Related topics

Microsoft, Nokia, and MeeGo: Are they all doomed?

Windows and Linux pass in the night

Related stories

Microsoft's hook up with Nokia could do more harm than good to Windows Phone's chances in terms of broad adoption by other OEMs. Not only will Nokia "help drive and define the future of Windows Phone", but "Nokia and Microsoft will closely collaborate on development, joint marketing initiatives and a shared development roadmap."

For HTC, Samsung, LG, Asus, and Dell, Microsoft's partnership with Nokia has powerful competitive ramifications: their biggest competitor will now help Microsoft build and sell the same phone operating system that they are trying to make money from. Nokia will not just specify what goes into Windows Phone. It will also try to ensure its handsets work best with the operating system. And then Nokia will try to get more consumers through aggressive marketing. It would be like Hewlett-Packard helping design and build Windows in the early days of Microsoft when it was also partnering with IBM, Dell, and others.

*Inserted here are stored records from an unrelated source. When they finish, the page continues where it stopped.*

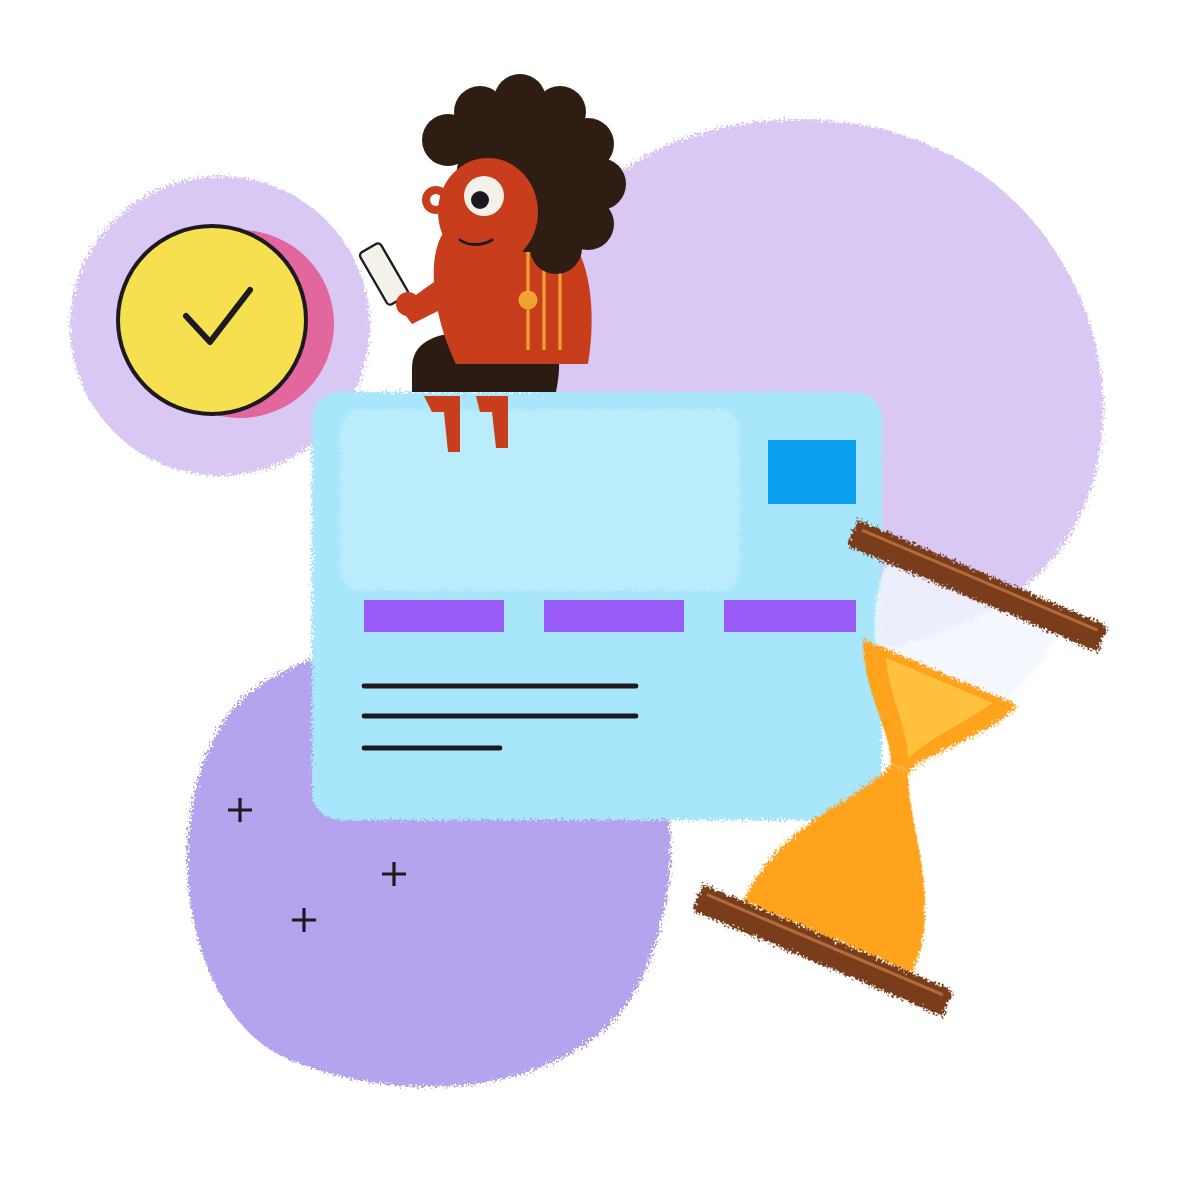
<!DOCTYPE html>
<html lang="en">
<head>
<meta charset="utf-8">
<title>Payment Card Waiting</title>
<link rel="stylesheet" href="https://fonts.googleapis.com/css2?family=Inter&display=swap">
<style>
  :root {
    --bg: #ffffff;
    --lavender: #d9c8f4;
    --violet: #b6a3ee;
    --card: #a8e6fb;
    --card-light: #c9f0fd;
    --chip: #0b9ff2;
    --bar: #9a5cf7;
    --ink: #1d1a1f;
    --badge: #f6e04f;
    --badge-shadow: #e2679e;
    --skin: #c83d1c;
    --skin-mark: #f0a233;
    --hair: #2d1d12;
    --pants: #2a1c13;
    --phone: #f4f1ea;
    --glass: #f3f8ff;
    --wood: #7a3e1e;
    --wood-light: #b26a3b;
    --sand: #ffa21a;
    --sand-light: #ffc94a;
  }
  html, body { margin: 0; padding: 0; overflow: hidden; background: var(--bg); font-family: "Inter", sans-serif; }
  .artboard { display: block; width: 1200px; height: 1200px; }
</style>
</head>
<body>
<svg class="artboard" viewBox="0 0 600 600" role="img" aria-label="A figure sitting on a payment card checking a phone, with a check badge and an hourglass">
  <defs>
    <filter id="grain" x="-10%" y="-10%" width="120%" height="120%">
      <feTurbulence type="fractalNoise" baseFrequency="0.9" numOctaves="2" result="noise"/>
      <feDisplacementMap in="SourceGraphic" in2="noise" scale="6"/>
    </filter>
    <path id="sparkle" d="M-6 0H6M0 -6V6" stroke="var(--ink)" stroke-width="1.6"/>
    <circle id="curl" r="13" fill="var(--hair)"/>
    <g id="plank">
      <rect x="-68" y="-7" width="136" height="14" fill="var(--wood)" filter="url(#grain)"/>
      <path d="M-64 -3H64" stroke="var(--wood-light)" stroke-width="1.5"/>
    </g>
  </defs>

  <g class="backdrop" filter="url(#grain)">
    <path fill="var(--lavender)" d="M300 95c40-40 120-45 170-20c55 25 90 90 80 150c-8 50-40 80-90 95c-60 18-140 0-170-40c-30-40-30-140 10-185z"/>
    <circle cx="110" cy="163" r="75" fill="var(--lavender)"/>
    <path fill="var(--violet)" d="M120 350c40-35 120-40 175-10c50 28 50 110 20 160c-30 45-110 55-170 30c-55-22-70-130-25-180z"/>
  </g>

  <g class="sparkles">
    <use href="#sparkle" x="120" y="405"/>
    <use href="#sparkle" x="197" y="437"/>
    <use href="#sparkle" x="152" y="460"/>
  </g>

  <g class="check-badge">
    <circle cx="120" cy="162" r="47" fill="var(--badge-shadow)"/>
    <circle cx="106" cy="160" r="47" fill="var(--badge)" stroke="var(--ink)" stroke-width="2"/>
    <path d="M93 158l12 13l20-26" fill="none" stroke="var(--ink)" stroke-width="3" stroke-linecap="round" stroke-linejoin="round"/>
  </g>

  <g class="payment-card">
    <rect x="156" y="196" width="285" height="214" rx="14" fill="var(--card)" filter="url(#grain)"/>
    <rect x="170" y="205" width="200" height="90" rx="10" fill="var(--card-light)" opacity="0.6" filter="url(#grain)"/>
    <rect x="384" y="220" width="44" height="32" fill="var(--chip)"/>
    <g fill="var(--bar)">
      <rect x="182" y="300" width="70" height="16"/>
      <rect x="272" y="300" width="70" height="16"/>
      <rect x="362" y="300" width="66" height="16"/>
    </g>
    <g stroke="var(--ink)" stroke-width="2.4" stroke-linecap="round">
      <path d="M182 343H318"/>
      <path d="M182 358H318"/>
      <path d="M182 374H250"/>
    </g>
  </g>

  <g class="hourglass" transform="translate(450 384) rotate(23)">
    <path class="glass-top" d="M-46 -92H46C46 -50 10 -20 5 0H-5C-10 -20 -46 -50 -46 -92z" fill="var(--glass)" opacity="0.8" filter="url(#grain)"/>
    <path class="sand-top" d="M-42 -52H42C34 -30 10 -14 5 0H-5C-10 -14 -34 -30 -42 -52z" fill="var(--sand)" filter="url(#grain)"/>
    <path class="sand-top-light" d="M-28 -48H30C20 -32 8 -20 2 -6C-6 -22 -20 -32 -28 -48z" fill="var(--sand-light)" opacity="0.75"/>
    <path class="sand-bottom" d="M-5 0H5C10 20 46 50 46 92H-46C-46 50 -10 20 -5 0z" fill="var(--sand)" filter="url(#grain)"/>
    <use href="#plank" y="-99"/>
    <use href="#plank" y="99"/>
  </g>

  <g class="sitting-figure">
    <path d="M212 198h18v28h-6l-2-20h-6z M238 198h16v26h-6l-2-18h-6z" fill="var(--skin)"/>
    <path d="M206 184c0-12 10-18 30-18h34c8 0 12 10 8 30h-72z" fill="var(--pants)"/>
    <path d="M222 116c12-8 46-10 60 0c14 12 16 42 12 66h-66c-10-20-16-52-6-66z" fill="var(--skin)"/>
    <g stroke="var(--skin-mark)" stroke-width="1.6" fill="none">
      <path d="M264 125v50M272 130v45M280 135v40"/>
      <circle cx="264" cy="150" r="4" fill="var(--skin-mark)"/>
    </g>
    <path d="M232 132c-10 5-24 15-32 22l6 8c12-6 24-12 32-16z" fill="var(--skin)"/>
    <rect x="186" y="122" width="12" height="30" rx="2" transform="rotate(-30 192 137)" fill="var(--phone)" stroke="var(--ink)" stroke-width="1.2"/>
    <circle cx="204" cy="152" r="6" fill="var(--skin)"/>
    <g class="hair">
      <ellipse cx="264" cy="90" rx="36" ry="36" fill="var(--hair)"/>
      <use href="#curl" x="224" y="70"/>
      <use href="#curl" x="240" y="56"/>
      <use href="#curl" x="260" y="50"/>
      <use href="#curl" x="280" y="56"/>
      <use href="#curl" x="294" y="72"/>
      <use href="#curl" x="300" y="92"/>
      <use href="#curl" x="294" y="112"/>
      <use href="#curl" x="278" y="124"/>
    </g>
    <ellipse cx="244" cy="106" rx="25" ry="27" fill="var(--skin)"/>
    <circle cx="218" cy="100" r="5" fill="none" stroke="var(--skin)" stroke-width="4"/>
    <circle cx="242" cy="98" r="10" fill="var(--phone)"/>
    <circle cx="240" cy="100" r="4.5" fill="var(--ink)"/>
    <path d="M230 120c4 3 11 3 16 0" stroke="var(--ink)" stroke-width="1.4" fill="none" stroke-linecap="round"/>
  </g>
</svg>
</body>
</html>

It's about now that Google's Android has to be looking like an attractive, independent option. And don't think Oracle's legal action against Google over claimed Java patent violations in Android will keep Windows Phone OEMs in the Microsoft camp through fear.

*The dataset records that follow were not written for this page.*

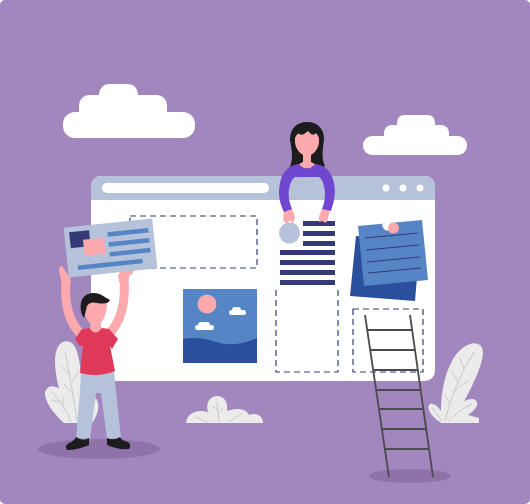
<!DOCTYPE html>
<html lang="en">
<head>
<meta charset="utf-8">
<title>Building a web page</title>
<style>
:root{--backdrop:#a286be;--shadow:#8f72a9;--white:#fff;--frame:#b6c1da;--navy:#343a78;--blue:#5585c5;--deep:#2a4f9d;--skin:#fdaaae;--violet:#7147d0;--red:#df3858;--ink:#1c1c1e;--leaf:#ebebeb;--vein:#c9c9c9;--ladder:#4b4b50}
html,body{margin:0;background:var(--white);overflow:hidden}
svg{display:block;width:530px;height:504px}
.backdrop{fill:var(--backdrop)}
.shadow{fill:var(--shadow)}
.white{fill:var(--white)}
.frame{fill:var(--frame)}
.navy{fill:var(--navy)}
.blue{fill:var(--blue)}
.deep{fill:var(--deep)}
.skin{fill:var(--skin)}
.violet{fill:var(--violet)}
.red{fill:var(--red)}
.ink{fill:var(--ink)}
.leaf{fill:var(--leaf)}
.vein{fill:none;stroke:var(--vein);stroke-width:1}
.slot{fill:none;stroke:var(--navy);stroke-width:1.2;stroke-dasharray:6 4}
.note-line{fill:none;stroke:var(--navy);stroke-width:1.2}
.ladder{fill:none;stroke:var(--ladder);stroke-width:1.8}
.arm{fill:none;stroke:var(--skin);stroke-linecap:round;stroke-linejoin:round}
</style>
</head>
<body>
<svg viewBox="0 0 530 504" role="img" aria-label="Two people assembling a web page in a large browser window">
<defs>
<clipPath id="window-shape"><rect x="91" y="176" width="344" height="205" rx="10"/></clipPath>
</defs>
<rect class="backdrop" width="530" height="504" rx="5"/>

<g id="clouds" class="white">
<g id="cloud-left">
<rect x="99" y="84" width="39" height="30" rx="10"/>
<rect x="79" y="95" width="88" height="30" rx="10"/>
<rect x="63" y="112" width="132" height="26" rx="12"/>
</g>
<g id="cloud-right">
<rect x="397" y="115" width="38" height="22" rx="7"/>
<rect x="384" y="125" width="65" height="22" rx="8"/>
<rect x="363" y="136" width="104" height="19" rx="9"/>
</g>
</g>

<g id="ground-shadows" class="shadow">
<ellipse cx="99" cy="449" rx="61" ry="10"/>
<ellipse cx="410" cy="476" rx="41" ry="7"/>
</g>

<g id="plant-left">
<path class="leaf" d="M75 423C61 402 55 379 55 361C55 346 62 339 70 342C79 346 83 369 82 423Z"/>
<path class="leaf" d="M64 423C53 413 45 402 45 393C46 386 53 384 60 389C69 395 74 409 78 423Z"/>
<path class="leaf" d="M76 423C78 411 84 396 92 396C101 399 100 412 92 423Z"/>
<path class="vein" d="M65 351Q72 387 77 421M70 375L61 366M72 382L79 371M73 394L64 384M52 392Q64 404 71 422M60 402L52 400M63 405V396"/>
</g>
<g id="plant-right">
<path class="leaf" d="M441 423C440 399 443 376 453 359C461 346 474 339 481 346C486 353 480 369 472 386Q461 409 449 423Z"/>
<path class="leaf" d="M441 423C430 416 426 407 430 404C437 402 443 413 447 423Z"/>
<path class="leaf" d="M443 423C451 409 464 398 473 399C481 402 477 409 468 415L479 418V423Z"/>
<path class="vein" d="M474 352Q454 383 445 421M464 369L460 358M458 381L451 371M454 391L469 380M450 403L444 394M472 404Q457 411 448 422M432 408L442 421"/>
</g>
<g id="bush">
<path class="leaf" d="M186 423C187 413 197 409 208 412C205 402 211 396 217 396C225 396 228 403 227 411C237 407 247 409 249 415C257 412 263 416 263 423Z"/>
<path class="vein" d="M217 402L219 422M218 411L213 406M218 414L223 408M195 417L207 422M243 413L229 422"/>
</g>

<g id="browser-window">
<g clip-path="url(#window-shape)">
<rect class="white" x="91" y="176" width="344" height="205"/>
<rect class="frame" x="91" y="176" width="344" height="24"/>
</g>
<rect class="white" x="102" y="183" width="167" height="10" rx="5"/>
<g id="window-buttons" class="white">
<circle cx="386" cy="188" r="3.5"/><circle cx="403" cy="188" r="3.5"/><circle cx="420" cy="188" r="3.5"/>
</g>
</g>

<g id="empty-slots" class="slot">
<rect x="130" y="216" width="127" height="52"/>
<path d="M276 290V372H338V290"/>
<rect x="353" y="309" width="70" height="63"/>
</g>

<g id="landscape-tile">
<rect class="blue" x="183" y="289" width="74" height="74"/>
<path class="deep" d="M183 339Q199 336 216 342T257 338V363H183Z"/>
<circle class="skin" cx="207" cy="304" r="9.5"/>
<g class="white">
<rect x="195" y="325" width="19" height="5" rx="2.5"/><rect x="198" y="322" width="12" height="6" rx="3"/>
<rect x="229" y="310" width="17" height="5" rx="2.5"/><rect x="232" y="307" width="9" height="6" rx="3"/>
</g>
</g>

<g id="text-block">
<g class="navy">
<rect x="303" y="221" width="32" height="5"/>
<rect x="303" y="231" width="32" height="5"/>
<rect x="303" y="241" width="32" height="5"/>
<rect x="280" y="250" width="55" height="5"/>
<rect x="280" y="260" width="55" height="5"/>
<rect x="280" y="270" width="55" height="5"/>
<rect x="280" y="280" width="55" height="5"/>
</g>
<circle class="frame" cx="289.5" cy="233" r="10.5"/>
</g>

<g id="pinned-notes">
<polygon class="deep" points="356,236 420,241 415,301 350,296"/>
<polygon class="blue" points="358,226 422,220 428,280 364,286"/>
<path class="note-line" d="M365 238L418 233M366 250L419 245M367 262L420 257M368 273L421 268"/>
<path class="white" d="M382 223.500L391 222.500L392 230Q383 233 382 223.500Z"/>
<circle class="skin" cx="393.500" cy="228" r="5.5"/>
</g>

<g id="ladder" class="ladder">
<path d="M365 315L389 477M410 315L433 477"/>
<path d="M367 330H412M370 350H415M373 370H418M376 390H421M379 409H423M382 429H426M385 449H429"/>
</g>

<g id="woman">
<path class="ink" d="M290 167C294 157 291 147 290 140C290 128 297 122 307 122C317 122 324 128 324 139C323 148 321 158 325 166Q318 171 307 168Q296 171 290 167Z"/>
<path class="skin" d="M303 150H311V162L317 165Q307 172 297 165L303 162Z"/>
<path class="skin" d="M295 137Q300 130 307 130Q315 130 319 137V143C318 150 312 156 307 156C302 156 296 150 295 143Z"/>
<path class="ink" d="M294 141Q295 126 307 126Q319 126 320 141L317 132Q314 136 311 134L308 131L304 134Q300 136 297 132Z"/>
<path class="skin" d="M284 208L291 207L295 217L293 224L290 220L287 224L283 220Z"/>
<path class="skin" d="M323 207L330 208L328 219L326 223L322 221L319 222L319 216Z"/>
<path class="violet" d="M299 164Q307 173 315 164C326 165 332 173 334 183C336 193 334 202 331 211L322 209C326 199 326 190 322 180L319 177H295L292 180C287 190 288 199 292 209L284 212C279 202 278 193 280 183C282 173 288 165 299 164Z"/>
</g>

<g id="man">
<path class="arm" stroke-width="9" d="M66 280C64 304 69 323 82 335"/>
<path class="arm" stroke-width="9" d="M124 279C126 304 121 322 108 335"/>
<path class="skin" d="M62 284L59 271Q59 266 62 266L66 272L69 276L71 283Z"/>
<path class="skin" d="M119 282L118 275L123 268L134 268Q135 273 129 276L128 283Z"/>
<g class="frame">
<path d="M81 372L114 370L116 391L121 438L107 439L101 393H96L90 439L76 438L80 391Z"/>
</g>
<path class="ink" d="M76 437Q83 442 89 438L89 445Q78 450 67 450Q64 446 69 443Q74 441 76 437Z"/>
<path class="ink" d="M107 438Q114 441 120 437Q122 441 128 442Q132 445 129 449Q118 450 107 445Z"/>
<path class="red" d="M82 329L90 328Q95 332 102 328L109 329L118 339L112 349L110 346L115 371Q98 378 80 373L83 345L80 346L75 339Z"/>
<path class="skin" d="M91 320H101V329Q96 336 90 329Z"/>
<path class="skin" d="M84 305Q94 295 107 303C107 315 102 325 96 325C88 325 84 317 84 305Z"/>
<path class="ink" d="M82 315C78 302 83 293 94 293C101 293 104 297 110 300Q108 305 97 303Q90 301 87 306L84 318Z"/>
</g>

<g id="profile-card" transform="rotate(-6 110.500 248)">
<rect class="frame" x="66" y="223" width="89" height="50"/>
<rect class="navy" x="71" y="228" width="20" height="16"/>
<rect class="skin" x="84" y="237" width="21" height="16"/>
<g class="blue">
<rect x="109" y="232" width="41" height="4.500"/>
<rect x="109" y="242" width="41" height="4.500"/>
<rect x="109" y="252" width="41" height="4.500"/>
<rect x="76" y="262" width="65" height="4.500"/>
</g>
</g>
</svg>
</body>
</html>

Open-source code licensing watcher Black Duck has told us that Samsung, LG, and Motorola, – all clients who sell Android handsets – are pressing ahead with Android regardless of the suit. Tim Yeaton, president and CEO, said: "They are not concerned about the Google versus Oracle battle on Android. They're more concerns with getting a new rev out."

But Nokia's partnership with Microsoft and the problems for Windows Phone don't represent pure upside for Linux and open-source. While Linux crossed over to the PC elsewhere, Nokia's commitment to Linux and open source is now in serious question.

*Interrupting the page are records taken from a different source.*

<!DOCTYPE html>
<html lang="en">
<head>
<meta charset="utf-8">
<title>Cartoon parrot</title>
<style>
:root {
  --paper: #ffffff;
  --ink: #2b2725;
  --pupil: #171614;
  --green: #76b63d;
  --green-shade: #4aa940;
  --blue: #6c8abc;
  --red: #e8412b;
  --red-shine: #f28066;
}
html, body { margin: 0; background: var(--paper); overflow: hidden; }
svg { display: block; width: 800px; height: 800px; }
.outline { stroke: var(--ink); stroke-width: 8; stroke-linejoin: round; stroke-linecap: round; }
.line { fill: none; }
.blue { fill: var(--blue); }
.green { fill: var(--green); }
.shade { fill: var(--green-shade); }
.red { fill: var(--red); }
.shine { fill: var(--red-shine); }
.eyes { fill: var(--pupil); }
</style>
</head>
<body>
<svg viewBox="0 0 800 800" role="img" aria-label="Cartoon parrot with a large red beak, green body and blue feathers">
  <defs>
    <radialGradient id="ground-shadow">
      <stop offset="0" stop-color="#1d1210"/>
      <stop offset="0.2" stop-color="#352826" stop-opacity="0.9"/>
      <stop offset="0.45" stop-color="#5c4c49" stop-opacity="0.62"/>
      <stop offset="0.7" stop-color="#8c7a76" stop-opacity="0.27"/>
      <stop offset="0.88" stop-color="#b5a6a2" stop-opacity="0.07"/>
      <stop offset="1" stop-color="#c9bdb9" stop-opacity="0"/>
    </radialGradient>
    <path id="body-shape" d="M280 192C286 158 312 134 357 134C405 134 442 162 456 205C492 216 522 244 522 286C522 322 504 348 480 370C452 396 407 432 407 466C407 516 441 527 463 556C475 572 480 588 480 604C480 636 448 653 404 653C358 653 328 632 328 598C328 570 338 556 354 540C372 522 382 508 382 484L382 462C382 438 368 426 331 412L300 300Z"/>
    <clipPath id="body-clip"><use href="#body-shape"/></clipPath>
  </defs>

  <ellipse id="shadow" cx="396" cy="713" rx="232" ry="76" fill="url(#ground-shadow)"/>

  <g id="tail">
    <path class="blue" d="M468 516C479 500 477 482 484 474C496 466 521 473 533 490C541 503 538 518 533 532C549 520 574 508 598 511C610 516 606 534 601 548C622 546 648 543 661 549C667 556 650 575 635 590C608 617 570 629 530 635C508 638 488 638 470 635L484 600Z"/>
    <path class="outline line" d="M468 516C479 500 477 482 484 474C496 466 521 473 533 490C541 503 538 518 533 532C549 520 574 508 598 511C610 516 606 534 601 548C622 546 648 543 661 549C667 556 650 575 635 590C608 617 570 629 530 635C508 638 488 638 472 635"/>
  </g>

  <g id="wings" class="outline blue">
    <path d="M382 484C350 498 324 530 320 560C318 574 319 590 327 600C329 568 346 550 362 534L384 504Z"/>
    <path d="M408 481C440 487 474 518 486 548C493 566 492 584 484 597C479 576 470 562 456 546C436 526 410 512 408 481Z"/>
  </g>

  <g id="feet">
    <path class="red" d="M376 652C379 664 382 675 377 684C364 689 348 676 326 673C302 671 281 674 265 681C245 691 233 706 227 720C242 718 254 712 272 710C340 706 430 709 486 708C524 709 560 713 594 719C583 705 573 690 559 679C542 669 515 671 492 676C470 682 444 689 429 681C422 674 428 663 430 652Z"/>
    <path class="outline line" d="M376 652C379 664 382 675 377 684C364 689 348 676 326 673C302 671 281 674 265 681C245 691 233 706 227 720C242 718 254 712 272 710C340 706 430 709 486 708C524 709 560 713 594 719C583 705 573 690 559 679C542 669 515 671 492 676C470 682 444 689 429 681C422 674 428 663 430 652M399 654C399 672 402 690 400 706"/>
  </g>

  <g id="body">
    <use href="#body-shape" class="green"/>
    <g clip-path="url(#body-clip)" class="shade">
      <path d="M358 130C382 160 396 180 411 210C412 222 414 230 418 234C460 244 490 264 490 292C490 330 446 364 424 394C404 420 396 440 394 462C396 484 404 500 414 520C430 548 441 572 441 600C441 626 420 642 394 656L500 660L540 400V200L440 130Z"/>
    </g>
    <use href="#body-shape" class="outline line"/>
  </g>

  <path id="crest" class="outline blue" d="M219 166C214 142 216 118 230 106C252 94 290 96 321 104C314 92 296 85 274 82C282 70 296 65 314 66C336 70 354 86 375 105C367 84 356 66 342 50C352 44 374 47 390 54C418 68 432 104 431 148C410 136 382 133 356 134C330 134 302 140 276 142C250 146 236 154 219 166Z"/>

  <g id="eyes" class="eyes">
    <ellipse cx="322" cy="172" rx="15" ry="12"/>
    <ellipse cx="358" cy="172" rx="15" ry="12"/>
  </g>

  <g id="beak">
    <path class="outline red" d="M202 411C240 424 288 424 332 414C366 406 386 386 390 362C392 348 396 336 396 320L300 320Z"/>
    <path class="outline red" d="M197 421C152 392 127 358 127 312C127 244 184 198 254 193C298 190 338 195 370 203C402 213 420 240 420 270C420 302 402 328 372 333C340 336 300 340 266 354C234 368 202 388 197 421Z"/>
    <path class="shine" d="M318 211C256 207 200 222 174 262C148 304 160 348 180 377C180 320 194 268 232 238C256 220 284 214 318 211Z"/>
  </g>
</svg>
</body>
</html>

In electing to put Windows Phone on its smart phones, Nokia has turned Symbian into a "franchise platform". That sounds like anybody still using Symbian will be allowed to license Symbian from Nokia. With Nokia, Symbian's chief patron, now committed to Windows and the non-Apple world picking Android, this is putting Symbian out to pasture.

MeeGo, the open-source mobile Linux project Nokia entered into with such flourish a year ago with Intel, has been demoted from a platform play to a "project".

Intel and Nokia were the biggest backers of MeeGo, a project that helped put Intel's chips in smartphones. With the prime phone maker now putting its bets on Windows, it's questionable how many MeeGo-phones will now be build. Nokia had committed to one MeeGo phone this year.

Instead, it could be that MeeGo's focus now becomes non-phone deployments like in-car systems, set-top-boxes and netbooks.

Intel has said it remains committed to MeeGo and welcomes Nokia's continued contribution to MeeGo open source. The MeeGo Project is officially housed with the Linux Foundation, which echoed Intel's comments, saying the chip giant is "really, really committed."

Foundation executive director Jim Zemlin told The Reg that while he's naturally disappointed with Nokia's choice to back Windows instead of MeeGo, MeeGo is a community project with input from people other than just Intel and Nokia.

Among those listed as MeeGo supporters are Acer, Novell, MontaVista Software, Wind River and a slew of car companies who've committed to MeeGo through the GENVI auto alliance.

"There are definitely people out there building real products," Zemlin said. "Like any open-source project, we are patient and open. We think that's important. Linus Torvalds has 20 yeas of experience of communities forming around Linux. These communities have a life of their own." ®

Sponsored: How to determine if cloud backup is right for your servers